As reported by 24.kg as of 10:30 p.m. local time the Social Democratic Party (SDPK) captured 27.47 percent of the vote, followed by Respublika-Ata Zhurt with 20.13 percent, Kyrgyzstan with 12.81 percent, Onuguu-Progress with 9.29, Bir Bol with 8.44 percent and Ata Meken with 7.74 percent. In order to enter parliament a party needed to obtain at least 7 percent of the nation-wide vote and at least 0.7 percent of the votes in each of Kyrgyzstan’s 7 regions, plus its two largest cities–Bishkek and Osh.
Based on preliminary results, Kloop, a Kyrgyz news source, reported that SDPK would get 38 seats, Respublika-Ata Jurt 28 seats, Kyrgyzstan 18 seats, Onuguu-Progress 13 seats, Bir Bol 12 seats and Ata Meken 11 seats.
SDPK was anticipated by many to come out on top in the election. Although when he assumed the presidency, Almazbek Atambayev, by law had to leave the SDPK–he is widely associated with the party regardless. Still, a coalition will need to be forged in order to form a government–none of the parties achieved a majority. It isn’t clear at this time how exactly that coalition will be shaped. The parties are not, as noted in previous reports, quite distinct with regard to their policy platforms.
Eurasianet reported that elections officials recorded turnout at 4 p.m. local time at 37.9 percent, markedly low. But 24.kg’s 10:30 p.m. report cites the Central Elections Commission saying that final turnout was closer to 60 percent.
For comparison, Kyrgyzstan’s last parliamentary election had a turnout of 56.59 percent of eligible voters and brought five parties into the parliament. SDPK (26 seats), Ar Namys (25), and Ata Meken (18) made up the latest ruling coalition, while Ata Zhurt (28) and Respublika (23) formed the opposition.
The opposition parties merged ahead of the election and several members of various parties defected, sometimes oddly in an ideological sense, as well. IWPR reported in mid-September that two prominent members of Ata Meken, seen as “pro-Western” defected to Ar Namys, viewed as leaning toward Moscow.
RFE/RL’s Bruce Pannier said it was a surprise that six parties passed the threshold, “There was a thought that certainly one or two of the new parties might get in, but it is kind of unexpected that while the two top parties on the list are parties that are currently in the government, it is surprising that Ata-Meken (Fatherland), which is also in the government, has done so poorly.”
Another party that appears to have done poorly is Ar Namys, which despite holding 25 seats in the previous parliament did not earn more than 1 percent of the nationwide vote, according to 24.kg’s preliminary numbers.

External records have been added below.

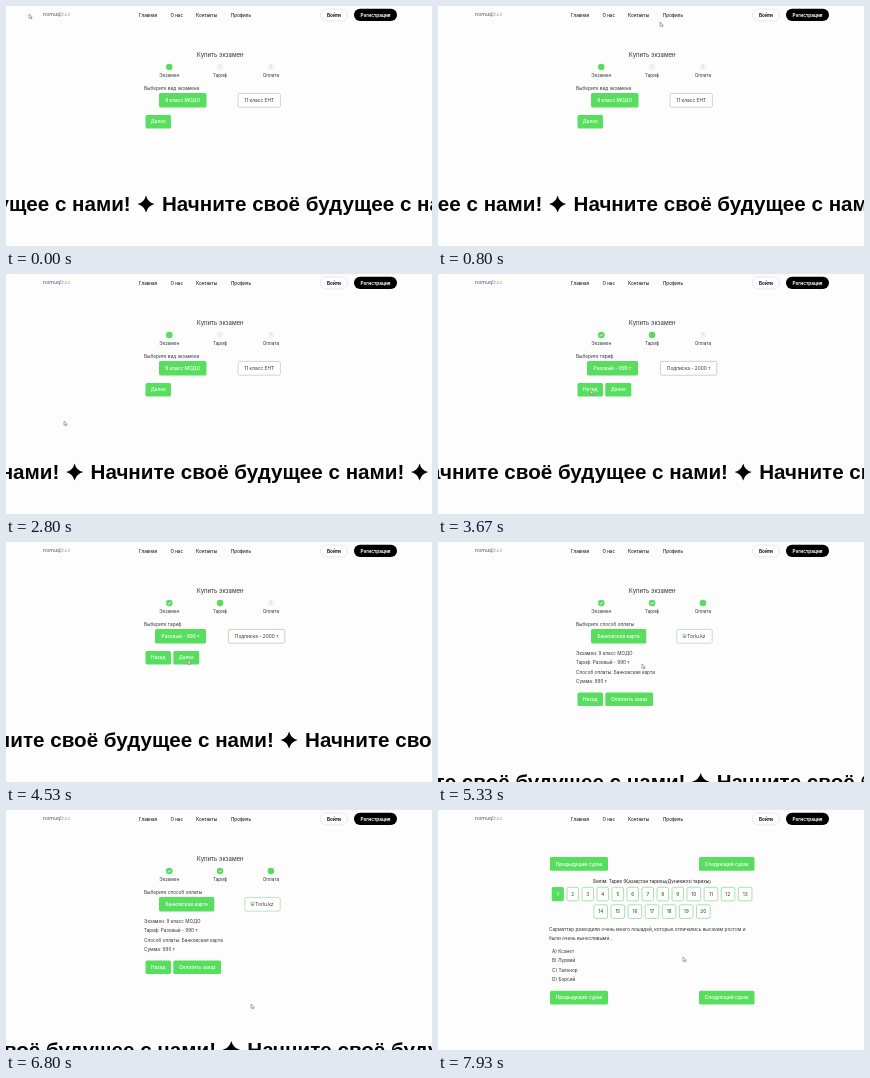
An HTML page with a canvas for the animation above (8 s loop, 426 px wide and 240 px high).

```html
<!DOCTYPE html>
<html lang="ru">
<head>
<meta charset="utf-8">
<title>Купить экзамен</title>
<style>
  html, body { margin: 0; width: 100%; height: 100%; overflow: hidden; background: #fdfdfd; }
  canvas { display: block; width: 426px; height: 240px; }
</style>
</head>
<body>
<canvas id="stage" width="426" height="240"></canvas>
<script>
const ctx = document.getElementById('stage').getContext('2d');
const LOOP = 8, FPS = 15;
const GREEN = '#58de5e', INK = '#333338', SANS = 'Inter, "Open Sans", sans-serif';
const TARIFF_AT = 3.47, PAYMENT_AT = 4.67, QUESTIONS_AT = 7.4;

// Pointer stops: time, x, y
const POINTER = [
  [0, 23, 8], [1.6, 421, 24], [2.8, 58, 147], [3.3, 150, 115], [3.6, 152, 116],
  [4.53, 182, 118], [4.8, 182, 118], [5.33, 204, 122], [5.9, 190, 157],
  [6.8, 245, 194], [7.93, 245, 147]
];

function text(str, x, y, { size = 4.7, weight = 400, color = INK, align = 'left', family = SANS } = {}) {
  ctx.font = `${weight} ${size}px ${family}`;
  ctx.fillStyle = color;
  ctx.textAlign = align;
  ctx.textBaseline = 'alphabetic';
  ctx.fillText(str, x, y + size * 0.36);
}

function box(x, y, w, h, radius, fill, stroke) {
  ctx.beginPath();
  ctx.roundRect(x, y, w, h, radius);
  if (fill) { ctx.fillStyle = fill; ctx.fill(); }
  if (stroke) { ctx.strokeStyle = stroke; ctx.lineWidth = 0.7; ctx.stroke(); }
}

function button(label, x, y, w, h = 13.5) {
  box(x, y, w, h, 1.6, GREEN);
  text(label, x + w / 2, y + h / 2, { size: 4.8, weight: 500, color: '#fff', align: 'center' });
}

function outlined(label, x, y, w, h, stroke) {
  box(x, y, w, h, 1.6, '#fff', stroke);
  text(label, x + w / 2, y + h / 2, { size: 4.8, align: 'center' });
}

function header() {
  text('nomuq', 37, 8.5, { size: 5.3, color: '#55555c' });
  text('Quiz', 53.5, 8.5, { size: 5, color: '#a5a5b4' });
  [['Главная', 133], ['О нас', 164.5], ['Контакты', 190], ['Профиль', 225]]
    .forEach(([label, x]) => text(label, x, 9, { size: 4.5, weight: 500, color: '#222' }));
  box(314.4, 3, 27.2, 12, 6, '#fff', '#dcdcee');
  text('Войти', 328, 9, { size: 4.6, weight: 700, color: '#111', align: 'center' });
  box(348, 2.7, 43, 12.3, 6.1, '#000');
  text('Регистрация', 369.5, 9, { size: 4.6, weight: 700, color: '#fff', align: 'center' });
}

function progress(active) {
  text('Купить экзамен', 214.2, 49, { size: 6, align: 'center' });
  ['Экзамен', 'Тариф', 'Оплата'].forEach((label, i) => {
    const x = 163.3 + i * 50.8, y = 61;
    ctx.beginPath();
    ctx.arc(x, y, i > active ? 2.6 : 3.3, 0, Math.PI * 2);
    if (i > active) {
      ctx.strokeStyle = '#dedeea';
      ctx.lineWidth = 0.6;
      ctx.stroke();
      text(i + 1, x, y, { size: 3.4, color: '#b4b4c4', align: 'center' });
    } else {
      ctx.fillStyle = GREEN;
      ctx.fill();
    }
    if (i < active) {
      ctx.beginPath();
      ctx.moveTo(x - 1.5, y);
      ctx.lineTo(x - 0.4, y + 1.1);
      ctx.lineTo(x + 1.6, y - 1.1);
      ctx.strokeStyle = '#fff';
      ctx.lineWidth = 0.8;
      ctx.stroke();
    }
    text(label, x, 69.2, { align: 'center' });
  });
}

function examStep() {
  progress(0);
  text('Выберите вид экзамена', 138, 82.5);
  button('9 класс МОДО', 153, 87, 47.5, 14.5);
  outlined('11 класс ЕНТ', 232, 87.4, 42.4, 13.8, '#bcc4c2');
  button('Далее', 139.5, 109, 25.5);
}

function tariffStep() {
  progress(1);
  text('Выберите тариф', 138, 82.5);
  button('Разовый - 990 т', 149, 87, 51, 14.5);
  outlined('Подписка - 2000 т', 222.4, 87.4, 56.4, 13.8, '#a5c9ab');
  button('Назад', 139.5, 109, 25.5);
  button('Далее', 167.3, 109, 26);
}

function paymentStep() {
  progress(2);
  text('Выберите способ оплаты', 138, 82.5);
  button('Банковская карта', 153, 87, 55.3, 14.5);
  outlined('', 238.8, 87.4, 35.4, 13.8, '#a9d9a4');
  box(245, 92.3, 3, 3.2, 0, '#dce9f4', '#a9b5bd');
  ctx.fillStyle = '#70b76b';
  ctx.fillRect(245.4, 94, 2.2, 1.3);
  text('Torlu.kz', 249.3, 94.3, { size: 4.8 });
  ['Экзамен: 9 класс МОДО', 'Тариф: Разовый - 990 т', 'Способ оплаты: Банковская карта', 'Сумма: 990 т']
    .forEach((line, i) => text(line, 138, 111.2 + i * 9.5));
  button('Назад', 139.5, 150.5, 25.5);
  button('Оплатить заказ', 167.3, 150.5, 47.8);
}

function numberRow(first, last, y) {
  const gap = 2.9, width = n => n < 10 ? 12.1 : 14.2;
  let total = -gap;
  for (let n = first; n <= last; n++) total += width(n) + gap;
  let x = 214 - total / 2;
  for (let n = first; n <= last; n++) {
    if (n === 1) button('1', x, y, width(n), 14.2);
    else outlined(n, x + 0.3, y + 0.3, width(n) - 0.6, 13.6, '#83d98a');
    x += width(n) + gap;
  }
}

function questionPage() {
  for (const y of [47, 180.8]) {
    button('Предыдущий сурак', 112, y, 58, 13.8);
    button('Следующий сурак', 261, y, 55.5, 13.8);
  }
  text('Бөлім: Тарих (Қазақстан тарихы/Дүниежүзі тарихы)', 214, 71,
    { size: 4.55, weight: 500, align: 'center' });
  numberRow(1, 13, 77);
  numberRow(14, 20, 94.5);
  text('Сарматтар разводили очень много лошадей, которые отличались высоким ростом и', 111, 119.7);
  text('были очень выносливыми...', 111, 128);
  ['A) Ксанет', 'B) Лурвий', 'C) Таленор', 'D) Борсий']
    .forEach((line, i) => text(line, 114, 141.3 + i * 9.5));
}

function star(x, y, r) {
  const k = r * 0.2;
  ctx.beginPath();
  ctx.moveTo(x, y - r);
  ctx.quadraticCurveTo(x + k, y - k, x + r, y);
  ctx.quadraticCurveTo(x + k, y + k, x, y + r);
  ctx.quadraticCurveTo(x - k, y + k, x - r, y);
  ctx.quadraticCurveTo(x - k, y - k, x, y - r);
  ctx.fillStyle = '#000';
  ctx.fill();
}

function marquee(t, y) {
  const period = 345;
  const start = (t < TARIFF_AT ? 140 : 398.7) - 25.5 * t;
  for (let x = start - 2 * period; x < 450; x += period) {
    star(x, y, 8.6);
    text('Начните своё будущее с нами!', x + 16, y,
      { size: 20.6, weight: 700, color: '#050505', family: '"Liberation Sans", Arial, sans-serif' });
  }
}

function pointer(t) {
  let i = 0;
  while (i < POINTER.length - 2 && t >= POINTER[i + 1][0]) i++;
  const [t0, x0, y0] = POINTER[i], [t1, x1, y1] = POINTER[i + 1];
  const p = Math.min(1, (t - t0) / (t1 - t0));
  const ease = p * p * (3 - 2 * p);
  ctx.save();
  ctx.translate(x0 + (x1 - x0) * ease, y0 + (y1 - y0) * ease);
  ctx.beginPath();
  [[0, 0], [0, 4.4], [1.1, 3.5], [1.9, 5], [2.6, 4.7], [1.9, 3.2], [3.3, 3.2]]
    .forEach(([x, y]) => ctx.lineTo(x, y));
  ctx.closePath();
  ctx.fillStyle = '#fff';
  ctx.fill();
  ctx.strokeStyle = '#777780';
  ctx.lineWidth = 0.6;
  ctx.stroke();
  ctx.restore();
}

function draw(t) {
  ctx.fillStyle = '#fdfdfd';
  ctx.fillRect(0, 0, 426, 240);
  header();
  if (t < TARIFF_AT) examStep();
  else if (t < PAYMENT_AT) tariffStep();
  else if (t < QUESTIONS_AT) paymentStep();
  else questionPage();
  if (t < QUESTIONS_AT) marquee(t, t < PAYMENT_AT ? 198 : 239.7);
  pointer(t);
}

const begin = performance.now();
function tick() {
  const t = ((performance.now() - begin) / 1000) % LOOP;
  draw(Math.floor(t * FPS + 0.1) / FPS);
  requestAnimationFrame(tick);
}
tick();
</script>
</body>
</html>
```
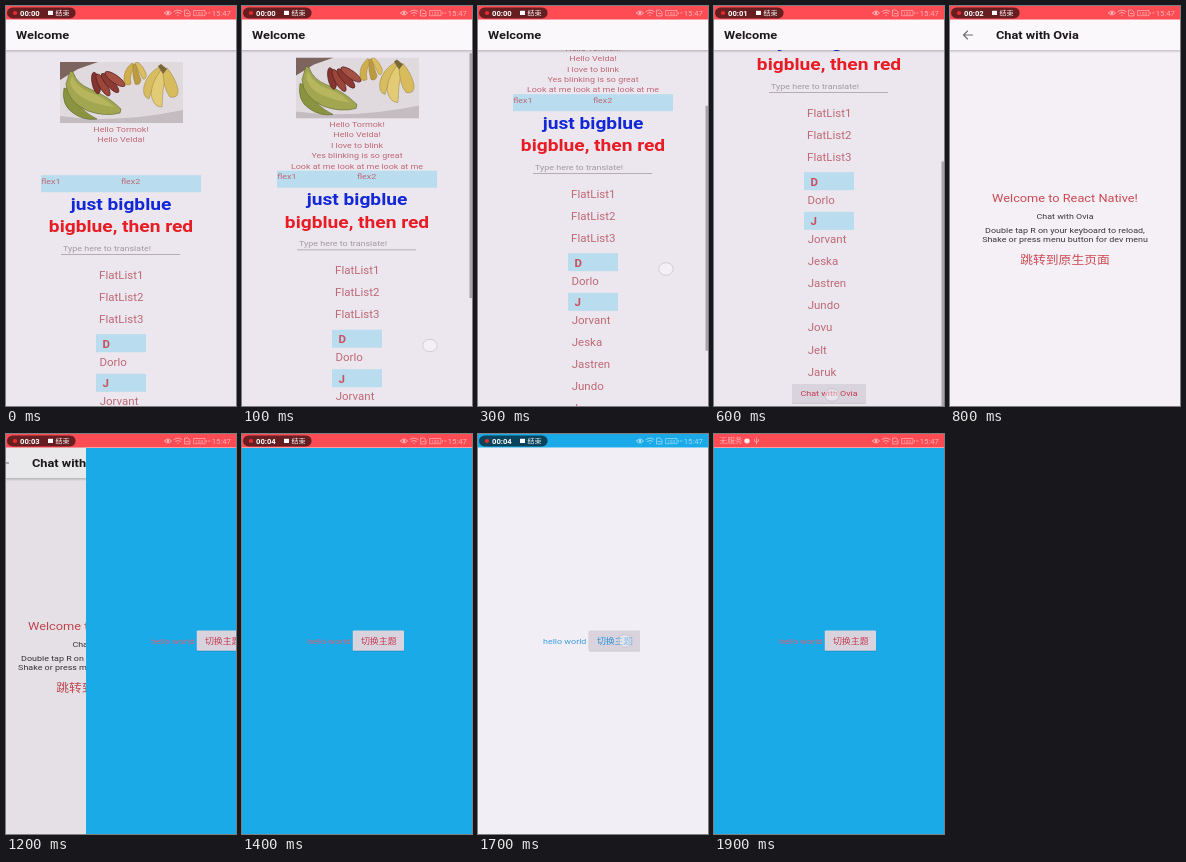
Animation, 230 px wide and 400 px high, one loop 2 s. Source, as an HTML page:

```html
<!DOCTYPE html>
<html lang="zh-CN">
<head>
<meta charset="utf-8">
<title>App demo</title>
<style>
  html, body { margin: 0; width: 100%; height: 100%; overflow: hidden; background: #ece6ef; }
  svg { display: block; width: 100vw; height: 100vh; }
  text { font-family: Roboto, "Noto Sans CJK SC", "Noto Sans CJK", sans-serif; white-space: pre; }
</style>
</head>
<body>
<svg id="stage" viewBox="0 0 230 400" xmlns="http://www.w3.org/2000/svg"></svg>
<script>
const RED = '#ff4b53', BLUE = '#1aaae8', SOFT = '#bd6a75', INK = '#1c181c';
const LOOP = 2000, STEP = 100, SCROLL_MAX = 162;

// The 360 x 720 dp screen is shown on 230 x 400, so text is sized in sp.
function label(x, y, str, sp, fill, opt = {}) {
  const { anchor = 'start', weight = 400, id = '' } = opt;
  return `<text ${id && `id="${id}"`} transform="translate(${x} ${y}) scale(${230 / 360} ${400 / 720})"
    font-size="${sp}" fill="${fill}" font-weight="${weight}" text-anchor="${anchor}">${str}</text>`;
}
const mid = (y, str, sp, fill, weight) => label(115, y, str, sp, fill, { anchor: 'middle', weight });
const rect = (x, y, w, h, fill, more = '') =>
  `<rect x="${x}" y="${y}" width="${w}" height="${h}" fill="${fill}" ${more}/>`;
const path = (d, fill, more = '') => `<path d="${d}" fill="${fill}" ${more}/>`;
const line = (d, color, w) => path(d, 'none', `stroke="${color}" stroke-width="${w}" stroke-linecap="round"`);

const button = (x, y, w, h) =>
  rect(x, y + 0.8, w, h, '#000', 'opacity=".18" rx="1"') + rect(x, y, w, h, '#d9d3de', 'rx="1"');

const header = (x, title) =>
  rect(0, 13, 230, 31, '#faf8fb') + rect(0, 44, 230, 3, 'url(#shade)') +
  label(x, 33.3, title, 20, INK, { weight: 700 });

function photo() {
  const olive = 'stroke="#5f6630" stroke-width=".6"';
  const gold = 'stroke="#94803e" stroke-width=".5"';
  const redBanana = (x, y, len, turn, fill) =>
    `<ellipse rx="3.9" ry="${len}" fill="${fill}" stroke="#522022" stroke-width=".7"
      transform="translate(${x} ${y}) rotate(${turn})"/>`;
  return `<g clip-path="url(#photo)">
    ${rect(54, 56, 123, 61, '#e0dade')}
    ${path('M54 56H92L72 63L54 74Z', '#7c655f')}
    ${path('M54 110Q110 118 177 104V117H54Z', '#c4bcc0')}
    ${path('M58 82Q55 99 67 107Q78 115 91 113Q72 104 64 84Z', '#8a9440', olive)}
    ${path('M64 65L67 66Q71 78 84 83Q102 90 115 103L114 107Q99 111 82 105Q61 96 60 78Z', '#a3a650', olive)}
    ${path('M66 70Q71 82 85 87Q99 92 108 101Q92 99 79 93Q66 86 64 76Z', '#b7b65f')}
    ${redBanana(90, 77, 11, -12, '#84352f')}
    ${redBanana(97, 79, 12.5, -30, '#9c4539')}
    ${redBanana(104, 77, 12.5, -42, '#8c3a32')}
    ${redBanana(109, 73, 12, -55, '#a65044')}
    ${path('M126 57Q117 64 118 75Q120 81 125 78Q123 68 129 60Z', '#d1ae4c', gold)}
    ${path('M127 58Q126 70 129 78Q134 80 135 74Q132 66 130 58Z', '#bd9a40', gold)}
    ${path('M129 57Q133 66 137 73Q141 74 140 67Q137 60 132 56Z', '#dcbd60', gold)}
    ${path('M153 61Q141 68 138 80Q136 91 143 93Q145 82 156 68Z', '#d8bd60', gold)}
    ${path('M155 64Q146 75 145 88Q147 101 156 101Q156 84 160 67Z', '#e3cb76', gold)}
    ${path('M157 63Q157 83 164 91Q173 93 172 83Q169 71 161 62Z', '#d8bb5c', gold)}
    ${path('M152 60L155 58L161 63L157 68Z', '#7a6636')}
  </g>`;
}

function welcomePage() {
  const rows = (names, x, y) => names.map((n, i) => label(x, y + i * 22.2, n, 18, SOFT)).join('');
  const section = (y, s) => rect(90, y, 50, 18, '#b9dcee') +
    label(96.4, y + 13.5, s, 18, '#c9505c', { weight: 700 });
  const blink = ['I love to blink', 'Yes blinking is so great', 'Look at me look at me look at me'];
  return rect(0, 13, 230, 387, '#ece6ef') + `<g id="list">
    ${photo()}
    ${mid(125.5, 'Hello Tormok!', 14, SOFT)}
    ${mid(135.9, 'Hello Velda!', 14, SOFT)}
    <g id="blink">${blink.map((s, i) => mid(146.5 + i * 10.4, s, 14, SOFT)).join('')}</g>
    ${rect(35, 169.2, 160, 17, '#b9dcee')}
    ${label(35.2, 178, 'flex1', 14, SOFT)}${label(115, 178, 'flex2', 14, SOFT)}
    ${mid(204, 'just bigblue', 30, '#1228d6', 700)}
    ${mid(226.3, 'bigblue, then red', 30, '#e81c24', 700)}
    ${label(57, 245, 'Type here to translate!', 14, '#a39aa3')}
    ${rect(55, 248, 119, 0.8, '#a99fa6')}
    ${rows(['FlatList1', 'FlatList2', 'FlatList3'], 93.1, 272.6)}
    ${section(328.2, 'D')}${rows(['Dorlo'], 93.5, 359.5)}
    ${section(367.8, 'J')}
    ${rows(['Jorvant', 'Jeska', 'Jastren', 'Jundo', 'Jovu', 'Jelt', 'Jaruk'], 93.7, 398.6)}
    ${button(78, 540, 74, 19)}${mid(552.4, 'Chat with Ovia', 14, '#c23a50')}
  </g>` + rect(227.5, 44, 2.5, 245, '#a8a3aa', 'id="bar"') + header(10, 'Welcome');
}

function chatPage() {
  return rect(0, 13, 230, 387, '#f4f0f6') + header(46, 'Chat with Ovia') +
    line('M22.5 29H13.5M17.5 25L13.5 29L17.5 33', '#6f6a70', 1.1) +
    mid(196, 'Welcome to React Native!', 20, '#cb4a54') +
    mid(213.3, 'Chat with Ovia', 14, '#3a343a') +
    mid(226.8, 'Double tap R on your keyboard to reload,', 14, '#3a343a') +
    mid(236, 'Shake or press menu button for dev menu', 14, '#3a343a') +
    mid(258.3, '跳转到原生页面', 20, '#cb4a54');
}

function nativePage() {
  return rect(0, 13, 230, 1, '#faf8fb') + rect(0, 14, 230, 386, BLUE, 'id="paper"') +
    label(65, 210.3, 'hello world', 14, RED, { id: 'hello' }) +
    button(110.7, 196.6, 51.3, 20.2) +
    label(136.8, 210, '切换主题', 14, RED, { id: 'swap', anchor: 'middle' });
}

function statusBar() {
  const pale = 'rgba(255,255,255,.58)';
  return rect(0, 0, 230, 13.5, RED, 'id="status"') +
    `<g id="pill">${rect(1, 1.4, 68.6, 11, '#000', 'rx="5.5" opacity=".6"')}
      <ellipse cx="9" cy="7" rx="2.2" ry="1.9" fill="#e22d2e"/>
      ${label(14, 9.6, '00:00', 12, '#fff', { id: 'timer', weight: 700 })}
      ${rect(42, 4.8, 5, 4.2, '#fff')}
      ${label(49.5, 9.4, '结束', 11, '#fff', { weight: 500 })}</g>
    <g id="carrier">${label(5.5, 9.4, '无服务', 12, pale)}
      <ellipse cx="33" cy="7" rx="2.7" ry="2.4" fill="#fff" opacity=".9"/>
      ${line('M42.5 4V10M40.5 5.5V7L42.5 8.5L44.5 7V5.5', pale, 0.8)}</g>` +
    line('M158.5 7Q162 2.8 165.5 7Q162 11.2 158.5 7', pale, 0.9) +
    `<circle cx="162" cy="7" r="1.4" fill="${pale}"/>` +
    line('M168 5.5Q172 2.5 176 5.5M169.5 7.3Q172 5.4 174.5 7.3M171.7 9.3H172.3', pale, 0.9) +
    line('M179 4H182L184 6V10H179ZM180.5 7.5H182.5', pale, 0.8) +
    line('M188 4.5H199V9.7H188ZM200.5 6.5V7.8M202.3 7H204', pale, 0.7) +
    label(189, 9, '100', 7.5, pale) + label(205.8, 9.5, '15:47', 12, pale);
}

document.getElementById('stage').innerHTML = `<defs>
    <linearGradient id="shade" x2="0" y2="1"><stop stop-opacity=".2"/><stop offset="1" stop-opacity="0"/></linearGradient>
    <clipPath id="photo">${rect(54, 56, 123, 61, '#000')}</clipPath>
  </defs>
  <g id="welcome">${welcomePage()}</g>
  <g id="chat">${chatPage()}</g>
  ${rect(0, 13, 230, 387, '#000', 'id="dim"')}
  <g id="native">${nativePage()}</g>
  ${statusBar()}
  <ellipse id="touch" rx="7.2" ry="6.3" fill="#fff" fill-opacity=".4" stroke="#b9aeb8" stroke-opacity=".75" stroke-width=".7"/>`;

const el = id => document.getElementById(id);
const set = (id, attrs) => Object.entries(attrs).forEach(([k, v]) => el(id).setAttribute(k, v));
const show = (id, on) => set(id, { display: on ? 'inline' : 'none' });
const move = (id, x, y) => set(id, { transform: `translate(${x} ${y})` });
const smooth = p => (p = Math.min(1, Math.max(0, p)), p * p * (3 - 2 * p));

function touchAt(n, scroll) {
  if (n >= 1 && n <= 4) return [188, 344 - scroll];
  return { 6: [118, 389], 10: [118, 254], 15: [147, 207], 17: [147, 207] }[n];
}

function draw(t) {
  const n = Math.floor(t / STEP);

  const scroll = SCROLL_MAX * smooth((n - 0.5) / 5);
  show('welcome', n < 8);
  move('list', 0, -scroll);
  show('blink', n >= 1 && n <= 3);
  show('bar', n >= 1 && n <= 6);
  move('bar', 0, scroll * 245 / 356);

  const x = n < 12 ? 230 : [80, 8][n - 12] || 0;
  const slid = 1 - x / 230;
  show('chat', n >= 7 && x > 0);
  move('chat', -30.7 * slid, n === 7 ? 6 : 0);
  set('chat', { opacity: n === 7 ? 0.85 : 1 });
  set('dim', { opacity: 0.1 * slid });
  move('native', x, 0);

  const light = n >= 15 && n < 18;
  set('status', { fill: light ? BLUE : RED });
  set('paper', { fill: light ? '#f2eef5' : BLUE });
  set('hello', { fill: light ? '#3a9de0' : '#d8647a' });
  set('swap', { fill: light ? '#2a90da' : '#c23a50' });

  show('pill', n < 19);
  show('carrier', n === 19);
  el('timer').textContent = '00:0' + Math.floor(n * 0.29);

  const at = touchAt(n, scroll);
  show('touch', at);
  if (at) move('touch', ...at);
}

const start = performance.now();
function tick() {
  draw((performance.now() - start) % LOOP);
  requestAnimationFrame(tick);
}
tick();
</script>
</body>
</html>
```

The election, according to most accounts, went procedurally well. RFE/RL reported that according to the CEC “automatic ballot boxes didn’t work in 52 out of the country’s 2,374 polling stations.” While some (including myself) worried that technical issues with the biometric registration system would cause problems on election day, mercifully it seems the technology worked (largely) as intended.